WHAT TO WORK ON:
In the entries below, every line that contains "stage" must be located and copied.

(Collected data)
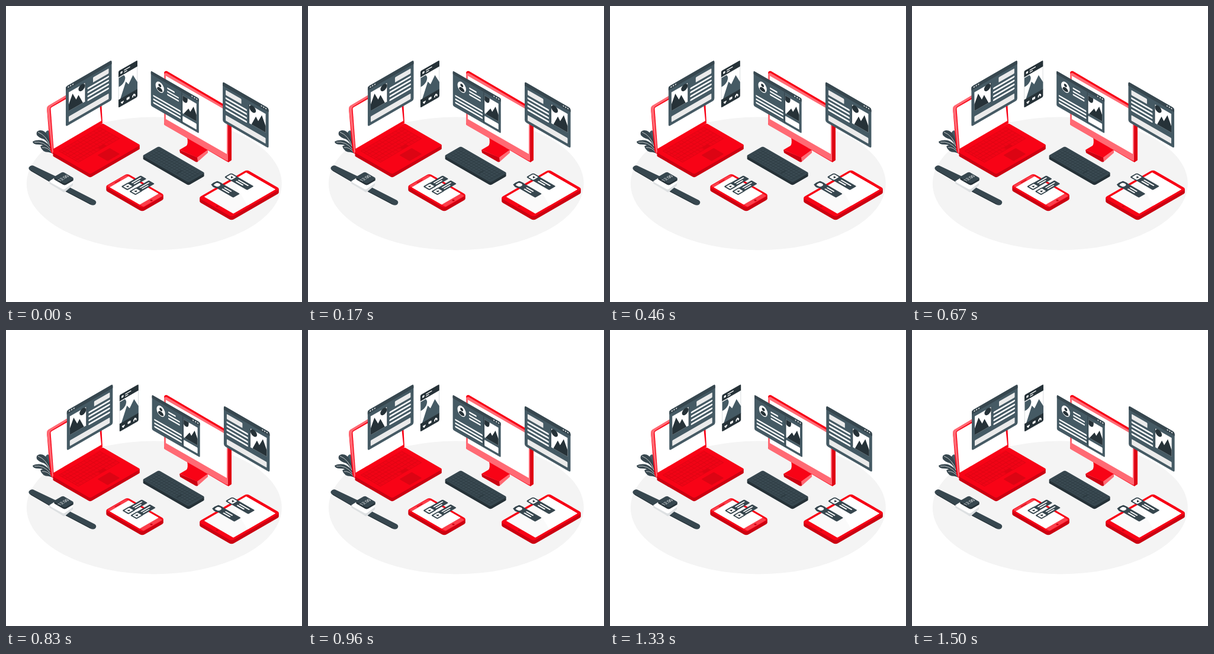
Recreate the animation shown at these times as an HTML page. Size 500 by 500 pixels, loop 1540 ms.

```html
<!DOCTYPE html>
<html lang="en">
<head>
<meta charset="utf-8">
<title>Floating windows</title>
<style>
html, body { margin: 0; width: 100%; height: 100%; overflow: hidden; background: #fff; }
svg { display: block; width: 100vw; height: 100vh; }
</style>
</head>
<body>
<svg id="stage" viewBox="0 0 500 500"></svg>
<script>
const RED = '#f80316', DEEP = '#cb0212', PINK = '#ff6a74';
const INK = '#263238', SLATE = '#37474f', GREY = '#455a64', PALE = '#ebebeb', WHITE = '#fff';

const rect = (x, y, w, h, fill, r = 0) =>
  `<rect x="${x}" y="${y}" width="${w}" height="${h}" rx="${r}" fill="${fill}"/>`;
const path = (d, fill, extra = '') => `<path d="${d}" fill="${fill}" ${extra}/>`;
const line = (d, color, width, extra = '') =>
  `<path d="${d}" fill="none" stroke="${color}" stroke-width="${width}" ${extra}/>`;
const bar = (d, width = 2.4) => line(d, WHITE, width, 'stroke-linecap="round"');
const dot = (x, y, r, fill) => `<circle cx="${x}" cy="${y}" r="${r}" fill="${fill}"/>`;
const group = (matrix, body) => `<g transform="matrix(${matrix})">${body}</g>`;

// Isometric planes: floor, and walls rising or falling to the right.
const floor = (x, y, body) => group([.866, .5, -.866, .5, x, y], body);
const rising = (x, y, body) => group([1, -.577, 0, 1, x, y], body);
const falling = (x, y, body) => group([1, .577, 0, 1, x, y], body);

function slab(x, y, w, h, depth, r, top, side, details) {
  let sides = '';
  for (let d = depth; d > 0; d--) sides += floor(x, y + d, rect(0, 0, w, h, side, r));
  return sides + floor(x, y, rect(0, 0, w, h, top, r) + details);
}

function rows(n, d, color, width, dash) {
  let out = '';
  for (let i = 0; i < n; i++) out += line(d(i), color, width, `stroke-dasharray="${dash}"`);
  return out;
}

const plant = () =>
  path('M76 240Q80 217 71 210Q65 211 67 222Z', GREY) +
  path('M76 240C74 222 68 209 57 210Q50 211 52 218Q56 223 64 225Q70 228 73 238Z', SLATE) +
  path('M77 244C73 231 60 222 45 229Q45 234 55 234Q66 234 73 242Z', SLATE) +
  path('M79 249C74 234 66 232 58 237Q61 247 72 247Z', SLATE) +
  line('M54 213Q69 219 74 237M48 230Q64 228 75 242M61 239Q70 238 77 247', PALE, .8);

const laptop = () =>
  path('M71 169L155 119Q158 118 159 121L163 198L79 250Q76 248 75 244L69 174Q69 171 71 169Z', RED) +
  path('M69 173Q69 170 72 168L155 119L157 121L76 170Q74 172 74 175L80 247L78 250Z', PINK) +
  path('M75.5 174Q75.5 172 77 171L154 127L161 194L80.5 241Z', WHITE) +
  slab(163, 198, 74, 98, 6, 3, RED, DEEP,
    rect(4, 9, 39, 81, '#dd0413') +
    rows(6, i => `M${7.5 + i * 6.4} 10V89`, '#f00416', 5.4, '5.6 .7') +
    rect(37, 34, 5, 12, '#dd0413') +
    rect(49, 35, 20, 24, '#dc0413', 1));

const monitor = () =>
  path('M293 243L324 256V263Q322 264 320 263L294 248Z', DEEP) +
  path('M323 256L341 243V248L324 263Z', PINK) +
  path('M293 243L305 236Q308 232 306 222L330 236Q334 240 341 243L323 256Z', RED) +
  path('M267 113Q268 109 272 110L378 172Q381 174 381 177V260L376 264L372 262L267 200Z', RED) +
  path('M267 114L271 113L373 173Q376 175 376 179V262L372 261L269 202Q267 201 267 198Z', PINK) +
  path('M375 179L380.5 176V261L375 263.5Z', '#dd0414') +
  path('M270 118L373 177V250L270 191Z', WHITE);

const keyboard = () =>
  slab(258, 237, 90, 32, 5, 3, SLATE, INK,
    rect(4, 3.5, 82, 25, '#2e3c43') +
    rows(5, i => `M4.5 ${6 + i * 5}H85.5`, '#3a4a52', 4, '4.2 .8') +
    rect(62, 18.5, 3, 10, '#2e3c43'));

const watch = () =>
  path('M39 272Q43 267 49 271L89 290L80 300L41 278Q37 275 39 272Z', SLATE) +
  path('M105 305L150 328Q154 331 151 335Q147 338 142 335L97 311Z', SLATE) +
  line('M42 278L78 299M101 313L143 335', INK, 1.2) +
  path('M73 297L92 284L113 297V303L101 313Q98 316 95 313L75 301Q73 300 73 297Z', '#dde0e2') +
  path('M73 296L92 284L113 297V299L101 308Q98 311 95 309L75 298Z', WHITE) +
  slab(96, 280, 22, 18.5, 3, 3, SLATE, INK, '') +
  `<text transform="matrix(.866,-.5,.866,.5,90.7,297)" font-family="Roboto, sans-serif"
    font-size="7.6" fill="#fff">12:00</text>`;

const phone = () =>
  slab(205, 283, 73, 44, 6, 5, RED, DEEP,
    rect(1, 3.5, 8, 37, '#fb3f4b', 2) +
    rect(60, 3.5, 12, 37, '#fb3f4b', 2) +
    rect(6, 3.5, 58.5, 37, WHITE, 1) +
    line('M3.6 17V28', DEEP, 1.3) + dot(68.8, 22, 1.8, DEEP));

const tablet = () =>
  slab(407, 276.5, 65, 95, 6, 5, RED, DEEP,
    rect(4, 5.5, 57, 82, '#fafafa', 1) +
    path('M4 5.5H61V60L4 32Z', WHITE) +
    dot(32, 2.6, .9, DEEP) + dot(33, 91, 1.8, DEEP));

const browser = () =>
  rect(0, 0, 77.5, 67.5, GREY, 3) +
  path('M0 6.5V3Q0 0 3 0H74.5Q77.5 0 77.5 3V6.5Z', SLATE) +
  dot(4.5, 3.1, 1, WHITE) + dot(8.2, 3.1, 1, WHITE) + dot(12, 3.1, 1, WHITE) +
  rect(5, 12.5, 28, 31.5, WHITE) +
  path('M5 44V33L11.5 18.5L17.5 32L21.5 26.5L29 44Z', INK) + dot(27, 17, 5.6, INK) +
  rect(32.5, 12.5, 1.2, 31.5, SLATE) +
  rect(46, 11, 26.5, 8.5, PALE, 1) +
  bar('M38 24.7H71.5M38 31.3H71.5M38 37.9H71.5M38 44.5H71.5', 3) +
  rect(5, 53.3, 67.5, 9.5, PALE, 1);

const profile = () =>
  rect(0, 0, 81, 59, GREY, 2) +
  path('M0 5.5V2Q0 0 2 0H79Q81 0 81 2V5.5Z', SLATE) +
  dot(69.5, 3, 1, WHITE) + dot(73.7, 3, 1, WHITE) + dot(77.5, 3, 1, WHITE) +
  `<ellipse cx="15" cy="19" rx="7.2" ry="8.6" fill="#fff"/>` +
  dot(15, 16, 2.5, INK) + path('M10.3 24.3Q10.5 19.5 15 19.5T19.7 24.3Q15 28 10.3 24.3Z', INK) +
  bar('M28.5 13.3H39M28.5 18.8H46M28.5 24H46') +
  bar('M5 39.6H49M5 45.4H49M5 51.2H49', 2.7) +
  rect(51.5, 6, 1.2, 52, SLATE) +
  rect(53.5, 11, 23.5, 30, WHITE) +
  path('M55 41L63.5 27L66.5 31L72 19L77 30V41Z', INK) +
  path('M53.5 11H62Q62.5 20 57.5 20.5Q54 20.5 53.5 18.5Z', INK) +
  rect(53.5, 45, 23.5, 10, WHITE, 1);

const mobile = () =>
  rect(0, 0, 32, 62, WHITE, 1.5) +
  line('M.3 10V50M31.7 10V50', '#c7cdd0', .6) +
  path('M.5 12H9Q13 17 10 23Q6 28 .5 27Z', GREY) +
  path('M3 49L12.5 25L17 32L24.5 21L32 37V49Z', GREY) +
  path('M0 10.5V2Q0 0 2 0H30Q32 0 32 2V10.5Z', INK) +
  path('M0 48.5H32V60Q32 62 30 62H2Q0 62 0 60Z', INK) +
  dot(5, 5.2, 1.9, WHITE) + bar('M10 4H19M10 7.2H14', 1.5) +
  path('M6.5 59L4 56Q4 53.5 6.5 55Q9 53.5 9 56Z', WHITE) +
  rect(13.7, 53.3, 5, 4, WHITE, .8) +
  path('M23.3 55.5L26 53L28.7 55.5V58.5H27V56.5H25V58.5H23.3Z', WHITE);

// Cards lie on the floor; the first climbs to the right, the second descends.
const videoCard = (x, y) => group([.866, -.5, .866, .5, x, y],
  rect(0, 0, 37.5, 11.5, SLATE, 1.5) +
  rect(-.4, -.4, 14, 12.3, SLATE, 2) + rect(1.7, 1.6, 9.6, 8.3, WHITE, 1) +
  path('M5 3.4L9 5.8L5 8.2Z', INK) +
  bar('M17 3.9H33.5M17 7.8H28', 1.9));

const noteCard = (x, y, icon, lines) => floor(x, y,
  rect(0, 0, 44, 13, SLATE, 1.5) + icon + bar(lines, 2.2));

const floating = () =>
  rising(101, 136.2, browser()) +
  rising(190, 110, mobile()) +
  falling(244.8, 109.5, profile()) +
  group([-1, -.577, 0, 1, 443.6, 172.7], browser()) +
  videoCard(195, 305) + videoCard(208.7, 313.2) +
  noteCard(357, 295.3,
    dot(6.8, 7, 7.6, SLATE) +
    path('M3 4Q7 1 10.5 4.5Q12 9 9 10.5L4 11Q2 8 3 4Z', WHITE), 'M19 4.5H31M19 8.8H31') +
  noteCard(380.5, 282.5,
    rect(-.5, -.5, 14, 14, SLATE, 3) + rect(1.6, 1.6, 9.8, 9.8, WHITE, 1.5) +
    path('M4.4 5L9 4.4L8.4 9Z', INK), 'M19 4.5H37M19 8.8H31');

const stage = document.getElementById('stage');
stage.innerHTML =
  `<ellipse cx="250.3" cy="300" rx="215.5" ry="112.5" fill="#f4f4f4"/>` +
  plant() + laptop() + monitor() + keyboard() + watch() + phone() + tablet() +
  `<g id="floating">${floating()}</g>`;

const layer = document.getElementById('floating');
const LOOP = 1540, STEP = 1000 / 24, PERIOD = 1500, PHASE = 23;
const SHAKE = [0, -1, 2, -4, 4, -4, 4, -4, 2, -1, 0];

function shake(ms) {
  const p = (ms % PERIOD) / PERIOD * 10, i = Math.floor(p);
  return SHAKE[i] + (SHAKE[i + 1] - SHAKE[i]) * (p - i);
}

// The motion advances at 24 steps per second.
function draw(now) {
  const step = Math.floor((now % LOOP + 5) / STEP);
  const x = shake(step * STEP + PHASE) - shake(PHASE);
  layer.setAttribute('transform', `translate(${x.toFixed(2)} 0)`);
}

const start = performance.now();
function tick() {
  draw(performance.now() - start);
  requestAnimationFrame(tick);
}
tick();
</script>
</body>
</html>
```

WRITTEN RESPONSE:
<svg id="stage" viewBox="0 0 500 500"></svg>
const stage = document.getElementById('stage');
stage.innerHTML =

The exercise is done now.